Below are entries to examine: work out how many lines contain the word "performance", and give only that number.

[Supplied entries]

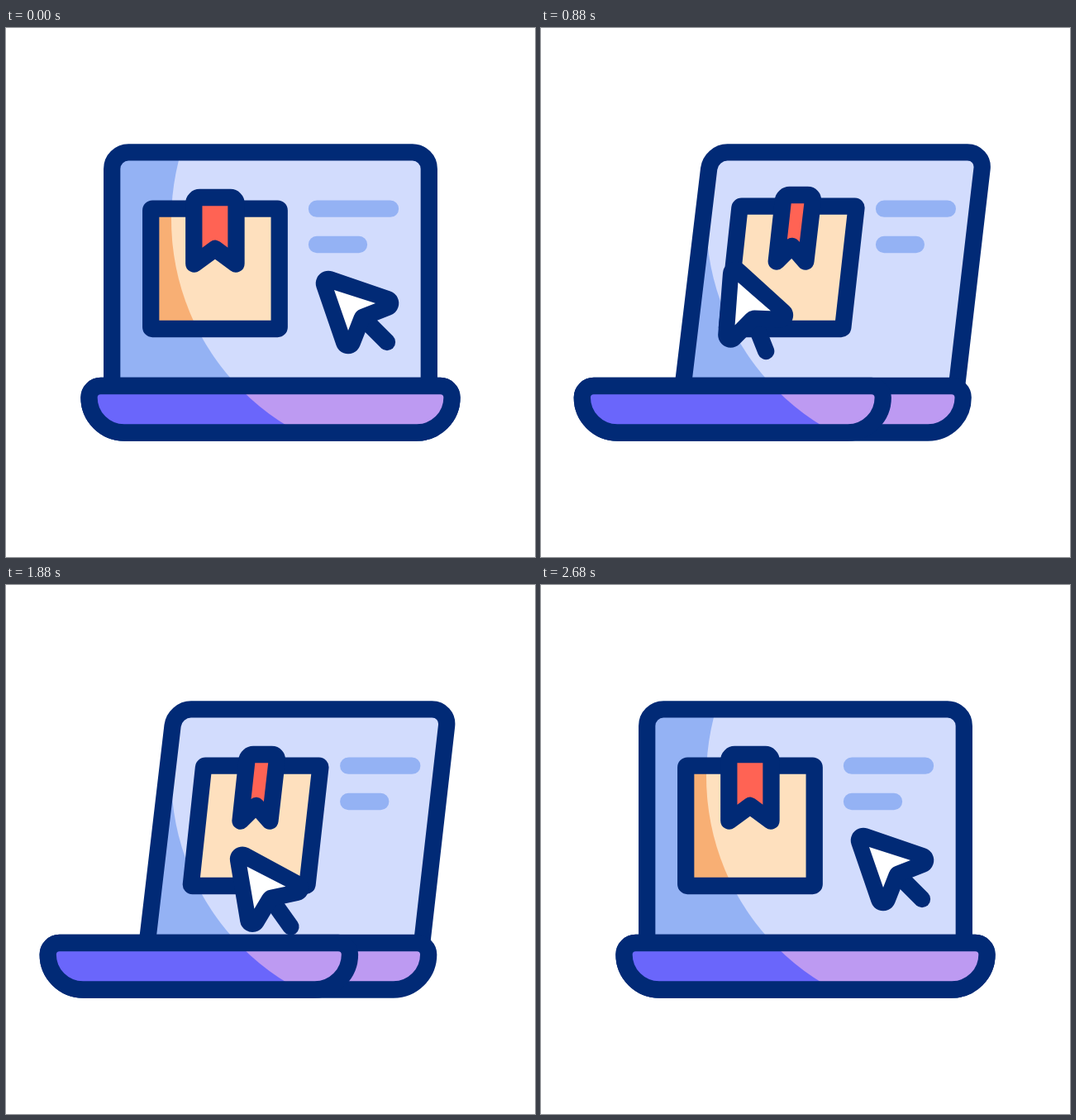
An HTML page that plays this animation: 640x640 px, repeating every 3000 ms.

```html
<!DOCTYPE html>
<html lang="en">
<head>
<meta charset="utf-8">
<title>Laptop order</title>
<style>
  html, body { margin: 0; width: 100%; height: 100%; overflow: hidden; background: #fff; }
  svg { display: block; width: 100vw; height: 100vh; }
  .line { fill: none; stroke: #012a76; stroke-width: 20.3; stroke-linecap: round; stroke-linejoin: round; }
  .bar { stroke: #94b2f4; }
</style>
</head>
<body>
<svg viewBox="0 0 640 640">
  <defs>
    <clipPath id="lidClip"><path class="lid"/></clipPath>
    <clipPath id="boxClip"><path class="box"/></clipPath>
    <clipPath id="frontClip"><path class="front"/></clipPath>
  </defs>

  <path class="lid" fill="#94b2f4"/>
  <g clip-path="url(#lidClip)"><circle cx="492" cy="232" r="292" fill="#d2dcfd"/></g>
  <path class="bar line" id="bars"/>
  <path class="lid line" style="stroke-linecap:butt"/>

  <path class="box" fill="#f8af74"/>
  <g clip-path="url(#boxClip)"><circle cx="492" cy="232" r="292" fill="#fee0be"/></g>
  <path class="box line"/>
  <path class="ribbon" fill="#ff6354"/>
  <path class="ribbon line"/>

  <g id="cursor">
    <path class="line" d="M430 349L461 380"/>
    <path d="M390 309L460 333L427 346L414 379Z" fill="#012a76" stroke="#012a76" stroke-width="30.5" stroke-linejoin="round"/>
    <path d="M397 317L447 333L429 340Q423.2 342.2 421 348L414 366Z" fill="#fff"/>
  </g>

  <path class="body" fill="#bd9af2"/>
  <path class="body line"/>
  <path class="front" fill="#6a66fb"/>
  <g clip-path="url(#frontClip)"><circle cx="492" cy="232" r="292" fill="#bd9af2"/></g>
  <path class="front line"/>
</svg>
<script>
const LOOP = 3000, STEP = 40;
const $ = s => document.querySelectorAll(s);
const mix = (a, b, k) => a + (b - a) * k;
const clamp = u => Math.min(1, Math.max(0, u));
const smooth = u => (u = clamp(u), u * u * (3 - 2 * u));
const setPath = (name, d) => $('.' + name).forEach(e => e.setAttribute('d', d));

function bezier(x1, y1, x2, y2) {
  const at = (a, b, s) => 3 * (1 - s) * (1 - s) * s * a + 3 * (1 - s) * s * s * b + s * s * s;
  return u => {
    if (u <= 0) return 0;
    if (u >= 1) return 1;
    let lo = 0, hi = 1;
    for (let i = 0; i < 24; i++) {
      const m = (lo + hi) / 2;
      if (at(x1, x2, m) < u) lo = m; else hi = m;
    }
    return at(y1, y2, lo);
  };
}
const turnEase = bezier(.27, .1, .25, 1);
const lidEase = bezier(.27, .1, .32, 1);
const baseEase = bezier(.3, .1, .36, 1);

// Points are [x, y, corner radius]; open paths keep their two ends sharp.
function rounded(pts, closed) {
  const n = pts.length;
  const toward = (a, b, dist) => {
    const k = dist / Math.hypot(b[0] - a[0], b[1] - a[1]);
    return [mix(a[0], b[0], k), mix(a[1], b[1], k)];
  };
  const f = p => p[0].toFixed(2) + ' ' + p[1].toFixed(2);
  let d = '';
  pts.forEach((p, i) => {
    const r = p[2] || 0, cmd = i ? 'L' : 'M';
    if (!r || (!closed && (i === 0 || i === n - 1))) { d += cmd + f(p); return; }
    const a = pts[(i + n - 1) % n], b = pts[(i + 1) % n];
    d += cmd + f(toward(p, a, r)) + 'C' + f(toward(p, a, r * .45)) + ' ' +
      f(toward(p, b, r * .45)) + ' ' + f(toward(p, b, r));
  });
  return d + (closed ? 'Z' : '');
}

function tray(left, right) {
  return `M${left + 14} 433H${right - 14}A14 14 0 0 1 ${right} 447` +
    `A42.5 42.5 0 0 1 ${right - 42.5} 489.5H${left + 42.5}` +
    `A42.5 42.5 0 0 1 ${left} 447A14 14 0 0 1 ${left + 14} 433Z`;
}

function drawLaptop(lid, base) {
  const x = (a, b) => mix(a, b, lid);
  setPath('lid', rounded([
    [x(128.2, 172), 433], [x(128.2, 206), 150.4, 20],
    [x(511.8, 536), 150.4, 20], [x(511.8, 503), 433]
  ]));
  const start = x(376, 415.3);
  setPath('bar', `M${start} 218.7H${x(465, 492)}M${start} 262H${x(427, 454)}`);
  const left = mix(100.5, 49.5, base);
  setPath('body', tray(left, mix(539.5, 510.5, base)));
  setPath('front', tray(left, mix(539.5, 413, base)));
}

function drawBox(turn, drop) {
  const x = (a, b) => mix(a, b, turn), top = 218.7 + drop;
  setPath('box', rounded([
    [x(175.2, 241), top, 2], [x(330.7, 382), top, 2],
    [x(330.7, 365.3), 364, 2], [x(175.2, 225), 364, 2]
  ], true));
  setPath('ribbon', rounded([
    [x(227.3, 294), 205 + drop, 7], [x(278.5, 330), 205 + drop, 7],
    [x(278.5, 320.5), 286 + drop, 1], [x(253, 304), 267 + drop],
    [x(227.3, 285), 286 + drop, 1]
  ], true));
}

function drawCursor(t, turn, press) {
  const go = smooth((t - 225) / 600), back = smooth((t - 1577) / 809);
  const dx = (-170 * go + 10 * press) * (1 - back);
  const dy = (82 * go * (1 - go) + 22 * press) * (1 - back) + 60 * back * (1 - back);
  const angle = 23.5 * turn * (1 - lidEase((t - 1560) / 840));
  $('#cursor')[0].setAttribute('transform', `translate(${dx} ${dy}) rotate(${angle} 425 340)`);
}

function draw(t) {
  const turn = turnEase((t - 215) / 740), u = (t - 1840) / 840;
  const lid = turn * (1 - lidEase(u)), base = turn * (1 - baseEase(u));
  const press = (1 - Math.cos(clamp((t - 880) / 640) * 3 * Math.PI)) / 2;
  const drop = (14.5 * press - 3 * smooth((t - 760) / 120)) * (1 - smooth((t - 1520) / 200));
  drawLaptop(lid, base);
  drawBox(lid, drop);
  drawCursor(t, turn, press);
}

const began = performance.now();
function tick() {
  const t = (performance.now() - began) % LOOP;
  draw(Math.floor(t / STEP) * STEP);
  requestAnimationFrame(tick);
}
tick();
</script>
</body>
</html>
```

[/Supplied entries]

Response:
2